To Him the Hospital
Feels Like Home
words by Susan Glick / photograph by Pete Byron
Cautioned about becoming a doctor by his mother, Emmanuel King persisted, choosing not only to practice medicine, but to be in the vanguard of a new specialty. Unlike most of his primary care colleagues, his sole focus is now providing care to hospitalized patients, a specialization that was just in its infancy when he entered medical scholl 10 years ago.
hile the concept is not entirely new (European doctors have practiced hospital-based medicine for decades), the term “hospitalist” did not enter the American lexicon until 1996, when it was coined by Robert A. Wachter, MD, and Lee Goldman, MD, in an article in The New England Journal of Medicine. The Society of Hospital Medicine was started shortly after, in 1997. But it was obviously the right time and the right place — this new breed of doctor has multiplied exponentially in this country, from a few hundred to 20,000 in a decade.
Many moons ago, before managed care, medical inflation, and the explosion of medical technology, the family doctor made his daily hospital rounds to keep a watchful eye on his own patients. But as the rules changed and insurance companies shortened hospital stays and curtailed hospital admissions, those taking up hospital beds were actually sicker and in need of more around-the-clock intensive medical care.
Added to that were new laws passed in 2003 capping resident work to 80 hours per week, reducing their care of patients by 10 to 25 percent and creating a serious labor shortage in hospitals, particularly academic health centers. King was a third year internal medicine resident at Temple University Hospital at the time.
In fact, had these controversial laws been put in place just a few years earlier, King’s mother would likely have supported his professional leanings. “My mom was a nurse before the era of resident work regulations and hesitated to encourage me to go through residency under those conditions,” he observes. Before July 1, 2003, residents often worked 100 hours per week. The new rules also placed a 24-hour limit on continuous duty time and required that one day in seven be free from all patient care.
In 2004, his last year of residency, Temple University Hospital opened its newly established Section of Hospital Medicine within the Department of General Internal Medicine.
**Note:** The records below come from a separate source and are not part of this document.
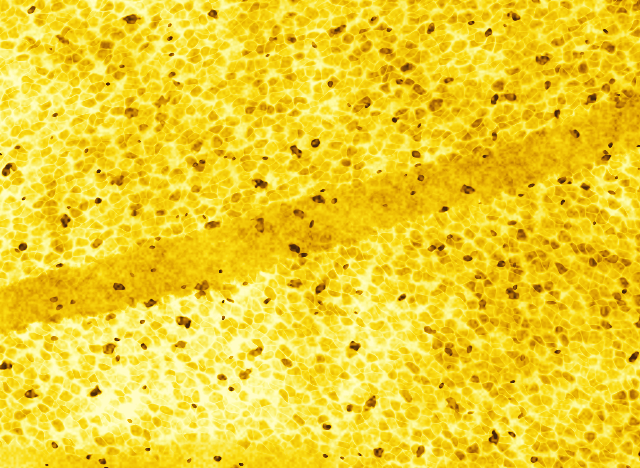
Reproduce this texture procedurally as a Shadertoy shader.

```glsl
// Stained tissue in yellow and gold: a smooth slanting band crosses a crowd of
// small cells with pale gaps, dotted with dark nuclei. Cellular noise makes the
// cells, layered noise the mottling; one density value picks the colour.

const float CELL_SCALE = 46.0;      // cells per canvas height
const float CELL_STRETCH = 1.2;     // elongation of the cells
const float ANGLE_ABOVE = 0.35;     // cell direction above the band
const float ANGLE_BELOW = -0.5;     // cell direction below the band
const float BAND_HALF_WIDTH = 0.06;
const float BAND_ANGLE = 0.3;
const float GRAIN_SCALE = 190.0;
const float GRAIN_AMOUNT = 1.1;
const float MOTTLE_AMOUNT = 2.6;
const float CELL_CONTRAST = 1.25;
const float BASE_DENSITY = 0.28;

// Colours from pale gap to dark nucleus, and the density each belongs to
const int STOPS = 8;
const vec3 STAIN[STOPS] = vec3[STOPS](
    vec3(1.00, 0.99, 0.76), vec3(0.99, 0.97, 0.59), vec3(0.98, 0.92, 0.37),
    vec3(0.98, 0.86, 0.07), vec3(0.94, 0.76, 0.02), vec3(0.86, 0.62, 0.01),
    vec3(0.66, 0.40, 0.02), vec3(0.27, 0.15, 0.04));
const float DENSITY[STOPS] = float[STOPS](-2.6, -1.7, -0.95, -0.15, 0.75, 1.6, 2.4, 3.5);

vec3 hash3(vec2 p) {
    vec3 q = fract(p.xyx * vec3(0.1031, 0.1030, 0.0973));
    q += dot(q, q.yxz + 33.33);
    return fract((q.xxy + q.yzz) * q.zyx);
}

mat2 rotation(float a) {
    return mat2(cos(a), -sin(a), sin(a), cos(a));
}

float valueNoise(vec2 p) {
    vec2 i = floor(p), f = fract(p);
    f = f * f * (3.0 - 2.0 * f);
    return mix(mix(hash3(i).x, hash3(i + vec2(1, 0)).x, f.x),
               mix(hash3(i + vec2(0, 1)).x, hash3(i + vec2(1, 1)).x, f.x), f.y);
}

float layeredNoise(vec2 p) {
    float sum = 0.0, weight = 0.5;
    for (int i = 0; i < 4; i++) {
        sum += weight * valueNoise(p);
        p = rotation(0.6) * p * 2.03 + 17.0;
        weight *= 0.5;
    }
    return sum / 0.9375;
}

// Nearest distance, second distance, random tone of the nearest cell
vec3 cellular(vec2 p) {
    vec2 home = floor(p);
    vec3 best = vec3(9.0, 9.0, 0.0);
    for (int y = -1; y <= 1; y++)
    for (int x = -1; x <= 1; x++) {
        vec2 id = home + vec2(x, y);
        vec3 h = hash3(id);
        float d = length(id + h.xy - p);
        if (d < best.x) best = vec3(d, best.x, h.z);
        else best.y = min(best.y, d);
    }
    return best;
}

// Cell bodies of varied tone with pale gaps between them
float cellDensity(vec2 p, float angle) {
    vec2 q = rotation(angle) * p * CELL_SCALE * vec2(1.0 / CELL_STRETCH, CELL_STRETCH);
    vec3 c = cellular(q + 60.0);
    float body = smoothstep(0.78, 0.32, c.x) * mix(0.6, 1.0, smoothstep(0.0, 0.2, c.y - c.x));
    return mix(-1.15, mix(-0.15, 1.15, c.z * c.z), body);
}

// Signed distance from the middle of the band; its edges lie at -1 and 1
float bandPosition(vec2 p) {
    float middle = 0.33 + 0.26 * p.x + 0.03 * p.x * p.x
                 + 0.006 * sin(9.0 * p.x + 1.0) + 0.003 * sin(23.0 * p.x);
    return (p.y - middle) / (BAND_HALF_WIDTH + 0.008 * sin(6.0 * p.x - 1.5));
}

// Scattered ragged dark spots, crowded and aligned along the band edges
float nuclei(vec2 p, float scale, float radius, float chance) {
    vec2 home = floor(p * scale);
    float ragged = 0.7 * (valueNoise(p * 130.0) - 0.5);
    float mask = 0.0;
    for (int y = -1; y <= 1; y++)
    for (int x = -1; x <= 1; x++) {
        vec2 id = home + vec2(x, y);
        vec3 place = hash3(id + 211.0), kind = hash3(id + 431.0);
        vec2 centre = (id + place.xy) / scale;
        float atEdge = smoothstep(0.4, 0.1, abs(abs(bandPosition(centre)) - 1.0));
        float angle = mix((kind.x - 0.4) * 2.4, BAND_ANGLE, atEdge);
        vec2 q = rotation(angle) * (p - centre) / (radius * mix(0.6, 1.2, kind.y));
        float d = length(q * vec2(0.8, 1.25 + 0.3 * atEdge)) + ragged;
        float present = step(place.z, chance * (1.0 + 1.4 * atEdge));
        mask = max(mask, present * smoothstep(1.1, 0.65, d) * mix(0.65, 1.0, kind.z));
    }
    return mask;
}

vec3 stainColour(float density) {
    vec3 colour = STAIN[0];
    for (int i = 1; i < STOPS; i++)
        colour = mix(colour, STAIN[i], clamp((density - DENSITY[i - 1]) / (DENSITY[i] - DENSITY[i - 1]), 0.0, 1.0));
    return colour;
}

void mainImage(out vec4 fragColor, in vec2 fragCoord) {
    vec2 p = fragCoord / iResolution.y;
    float mottle = layeredNoise(p * 9.0) - 0.5;
    float fine = layeredNoise(p * 60.0 + 31.0) - 0.5;
    vec2 warped = p + 0.012 * (vec2(valueNoise(p * 55.0), valueNoise(p * 55.0 + 70.0)) - 0.5);

    // Regions: band, pale lower left, pale left margin, yellow bottom strip
    float side = bandPosition(p) + 0.5 * fine;
    float band = smoothstep(1.1, 0.85, abs(side));
    vec2 fromPale = (p - vec2(0.38, 0.21)) / vec2(0.42, 0.19);
    float pale = exp(-dot(fromPale, fromPale)) * (1.0 - band);
    float margin = smoothstep(0.32, 0.0, p.x + 0.4 * mottle) * (1.0 - band);
    float strip = smoothstep(0.06, 0.02, p.y + 0.08 * mottle) * smoothstep(0.85, 0.55, p.x);

    // Tissue density
    float cells = mix(cellDensity(warped, ANGLE_BELOW), cellDensity(warped, ANGLE_ABOVE),
                      smoothstep(-0.6, 0.6, side));
    float density = BASE_DENSITY + CELL_CONTRAST * cells * mix(1.0, 0.3, max(band, strip));
    density += 0.62 * band - 1.35 * pale - 0.75 * margin + 0.2 * smoothstep(0.6, 1.2, p.x);
    density += MOTTLE_AMOUNT * mottle * mix(1.0, 0.7, band) + 1.6 * fine;
    density -= 0.7 * smoothstep(0.14, 0.0, abs(abs(side) - 1.12)) * valueNoise(p * 25.0);
    density = mix(density, -0.1 + 1.5 * mottle + 0.9 * fine, 0.8 * strip);
    density += GRAIN_AMOUNT * (valueNoise(p * GRAIN_SCALE) - 0.5);

    // Dark nuclei, large and small
    float dark = max(nuclei(p, 14.0, 0.0125, 0.36), nuclei(p + 3.0 * 0.0, 31.0, 0.006, 0.09));
    density = mix(density, 3.1 + 2.2 * (valueNoise(p * 170.0 + 9.0) - 0.5), dark);

    fragColor = vec4(stainColour(density), 1.0);
}
```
King chose to be one of their first hospitalists and his well-fit career was born.
The hospital specialist says he opted for his profession because other specialties or fellowships within medicine “were just not going to get me out of bed every morning.” Furthermore, his love for teaching was balanced by his disinclination to do basic scientific research, which he conducted as an undergraduate Howard Hughes Institute scholar. Hospitalists often do teaching, and very little, or no, basic research. Their investigational work generally focuses on efficiency and quality of hospital care, and reducing medical errors.
Wachter, chief of medical service at Moffitt-Long Hospital, University of California, San Francisco, said in an interview published in the American College of Physicians’ ACP Observer: “Many [hospitalists] are chairing patient safety committees and scores are leading new teamwork-training programs, creating new models for morbidity and mortality conferences…It all comes from a happy coincidence. The hospitalist movement’s evolution took place just as the patient safety movement was heating up, and the merging of the two fields is completely natural.”
As a first-year attending, King immediately set to work completing two such studies and published his work in the Journal of Hospital Medicine and the Joint Commission Journal of Quality and Patient Safety. These articles helped solidify his foothold in the academic world, where he has now landed as an assistant professor of clinical medicine at Penn Hospital Care Physicians, in the Division of General Internal Medicine at the University of Pennsylvania School of Medicine. While King’s career is unfolding in the academic setting, he explains that many hospitalists primarily work in community or private hospitals.
Teaching and inpatient care make up most of King’s work day. He currently participates in an unprecedented quality improvement experiment that assigns a nurse manager to a physician leader and a quality improvement expert to collectively manage day-to-day operations of three hospital floors. He eschews the common criticism that using hospitalists may disrupt continuity of care. For some of his patients, he observes, he is ironically their only line of continuity in the healthcare system.
Like many academic medical centers, the Hospital of the University of Pennsylvania is a safety-net for its urban host community. Without health insurance or access to regular primary care, many community members, particularly those with chronic conditions, use the emergency department when they become ill. If admitted to the hospital, these patients are likely to be cared for by a hospitalist, who not only manages their treatment, but also ensures its quality.
Does he feel that he is having an impact on improving the delivery of healthcare? King tells a story: Not too long ago, two older women under his care were chatting quietly and appeared to be talking about him — not a positive sign, he thought. When he approached, they told him they were planning to switch from their primary care doctor to his practice. And when King explained he only sees patients in the hospital, they responded that in that case, they would just have to come to the hospital more often.